Task objective »
Using the entries below, give the count of lines that hold "with". Say nothing besides the number.
+ + + + + + +
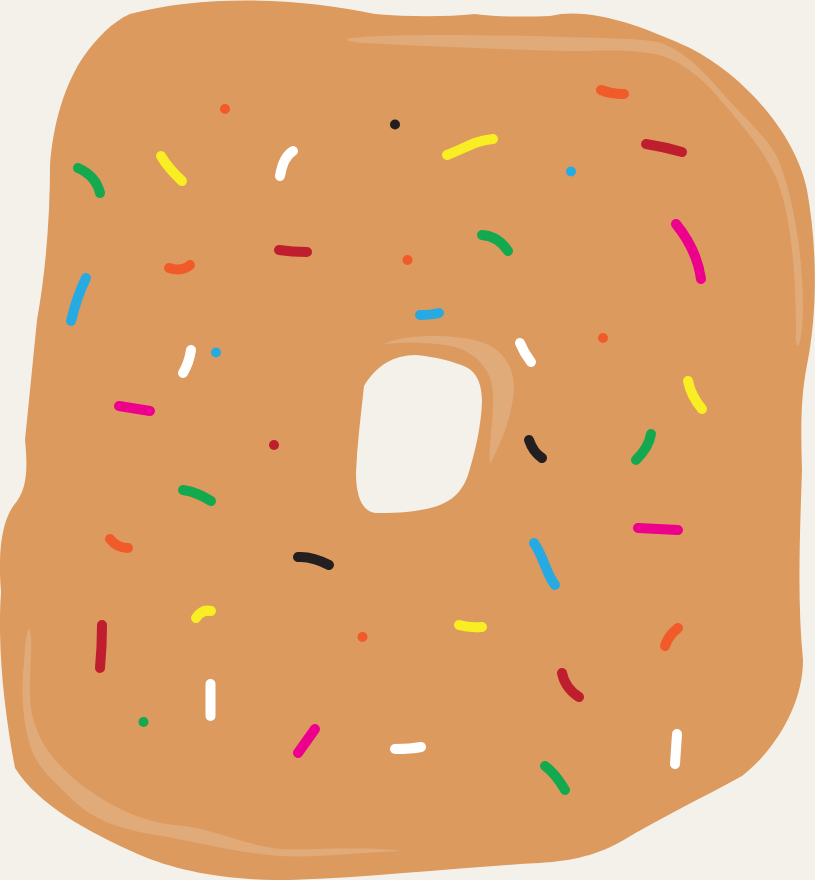
<!DOCTYPE html>
<html lang="en">
<head>
<meta charset="utf-8">
<title>Square doughnut with sprinkles</title>
<style>
:root {
  --paper: #f4f1ea;
  --dough: #dc9a5f;
  --shine: #e1ab79;
  --orange: #f15a29;
  --red: #be1e2d;
  --pink: #ec008c;
  --yellow: #f9ed23;
  --green: #14a84f;
  --blue: #27aae1;
  --black: #231f20;
  --white: #ffffff;
}
html, body { margin: 0; background: var(--paper); overflow: hidden; }
.doughnut { display: block; width: 815px; height: 880px; }
.dough { fill: var(--dough); }
.hole { fill: var(--paper); }
.shine { fill: var(--shine); }
.sprinkles { fill: none; stroke-width: 10; stroke-linecap: round; stroke-linejoin: round; }
.orange { stroke: var(--orange); }
.red { stroke: var(--red); }
.pink { stroke: var(--pink); }
.yellow { stroke: var(--yellow); }
.green { stroke: var(--green); }
.blue { stroke: var(--blue); }
.black { stroke: var(--black); }
.white { stroke: var(--white); }
</style>
</head>
<body>
<svg class="doughnut" viewBox="0 0 815 880" role="img" aria-label="Square doughnut with colourful sprinkles">
  <path class="dough" d="M130 14C205 -6 300 -2 375 14C410 17 445 17 475 14C500 17 525 17 550 16C590 6 645 27 690 48C745 76 796 135 807 190C817 245 818 310 807 365C800 400 801 435 802 470C800 530 797 600 803 660C803 705 775 750 742 776C700 799 660 818 622 841C592 858 565 861 540 863C460 867 380 877 290 880C225 881 175 870 140 855C90 833 38 805 15 768C5 715 -3 650 1 592C-2 555 1 522 14 505C27 490 28 470 25 440C29 400 33 360 37 320C46 270 50 215 50 165C53 125 64 85 84 56C97 38 112 22 130 14Z"/>
  <path class="hole" d="M364 386C376 366 393 355 416 355C436 357 452 361 466 367C478 373 482 386 482 402C481 427 475 453 468 475C461 496 446 505 426 509C408 513 391 513 375 513C361 511 356 494 356 473C357 444 361 415 364 386Z"/>

  <g class="shine">
    <path d="M346 39C370 34 470 34 560 37C600 38 635 38 658 42C690 52 712 82 735 107C755 128 774 145 781 167C795 205 803 260 803 310Q802 340 798 346Q795 345 796 330C796 290 793 220 777 180C764 148 735 117 710 88C690 68 670 55 648 53C625 49 600 51 570 51C490 49 420 46 365 43Q348 42 346 39Z"/>
    <path d="M384 344C405 334 450 334 478 341C500 347 514 363 514 389C512 418 501 442 490 464C488 445 494 420 493 395C493 370 476 353 455 347C435 342 405 342 384 344Z"/>
    <path d="M29 628C34 640 29 670 30 697C31 735 54 766 90 791C120 812 150 824 185 826C215 830 245 845 280 849C320 850 365 846 402 851C360 852 320 858 280 856C235 853 190 840 150 834C115 828 90 817 73 800C52 780 36 766 30 745C22 718 21 690 24 664Q25 637 29 628Z"/>
  </g>

  <g class="sprinkles">
    <g class="orange">
      <path d="M601 90Q611 94 624 94"/>
      <path d="M169 268Q182 272 190 265"/>
      <path d="M110 539Q117 548 128 548"/>
      <path d="M678 628Q668 636 665 646"/>
      <path d="M225 109h0M407.500 260h0M603 338h0M362.500 637h0"/>
    </g>
    <g class="red">
      <path d="M646 144Q665 147 682 152"/>
      <path d="M279 250Q292 252 307 252"/>
      <path d="M102 625Q102 647 100 668"/>
      <path d="M562 673Q565 688 579 697"/>
      <path d="M274 445h0"/>
    </g>
    <g class="pink">
      <path d="M676 224Q697 250 701 279"/>
      <path d="M119 406L150 411"/>
      <path d="M638 528L678 530"/>
      <path d="M315 729L298 753"/>
    </g>
    <g class="yellow">
      <path d="M161 156Q168 168 182 181"/>
      <path d="M447 155C465 148 477 140 493 139"/>
      <path d="M688 381Q691 396 702 409"/>
      <path d="M196 618Q202 609 211 611"/>
      <path d="M459 625Q469 628 482 627"/>
    </g>
    <g class="green">
      <path d="M78 168Q96 176 100 193"/>
      <path d="M482 235Q498 236 508 251"/>
      <path d="M651 434Q649 447 636 460"/>
      <path d="M183 490Q197 492 211 501"/>
      <path d="M545 766Q555 773 565 790"/>
      <path d="M143.500 722h0"/>
    </g>
    <g class="blue">
      <path d="M86 278Q77 296 71 321"/>
      <path d="M420 315Q431 315 439 313"/>
      <path d="M534 543C544 557 546 574 555 585"/>
      <path d="M571 171.500h0M216 352.500h0"/>
    </g>
    <g class="black">
      <path d="M529 440Q533 452 542 458"/>
      <path d="M298 557Q312 556 329 565"/>
      <path d="M395 124.500h0"/>
    </g>
    <g class="white">
      <path d="M293 151Q283 157 280 176"/>
      <path d="M191 350Q189 363 183 373"/>
      <path d="M520 343Q524 353 531 362"/>
      <path d="M210.500 684V716"/>
      <path d="M395 749Q411 749 421 747"/>
      <path d="M677 734L675 764"/>
    </g>
  </g>
</svg>
</body>
</html>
+ + + + + + +
Task answer »
2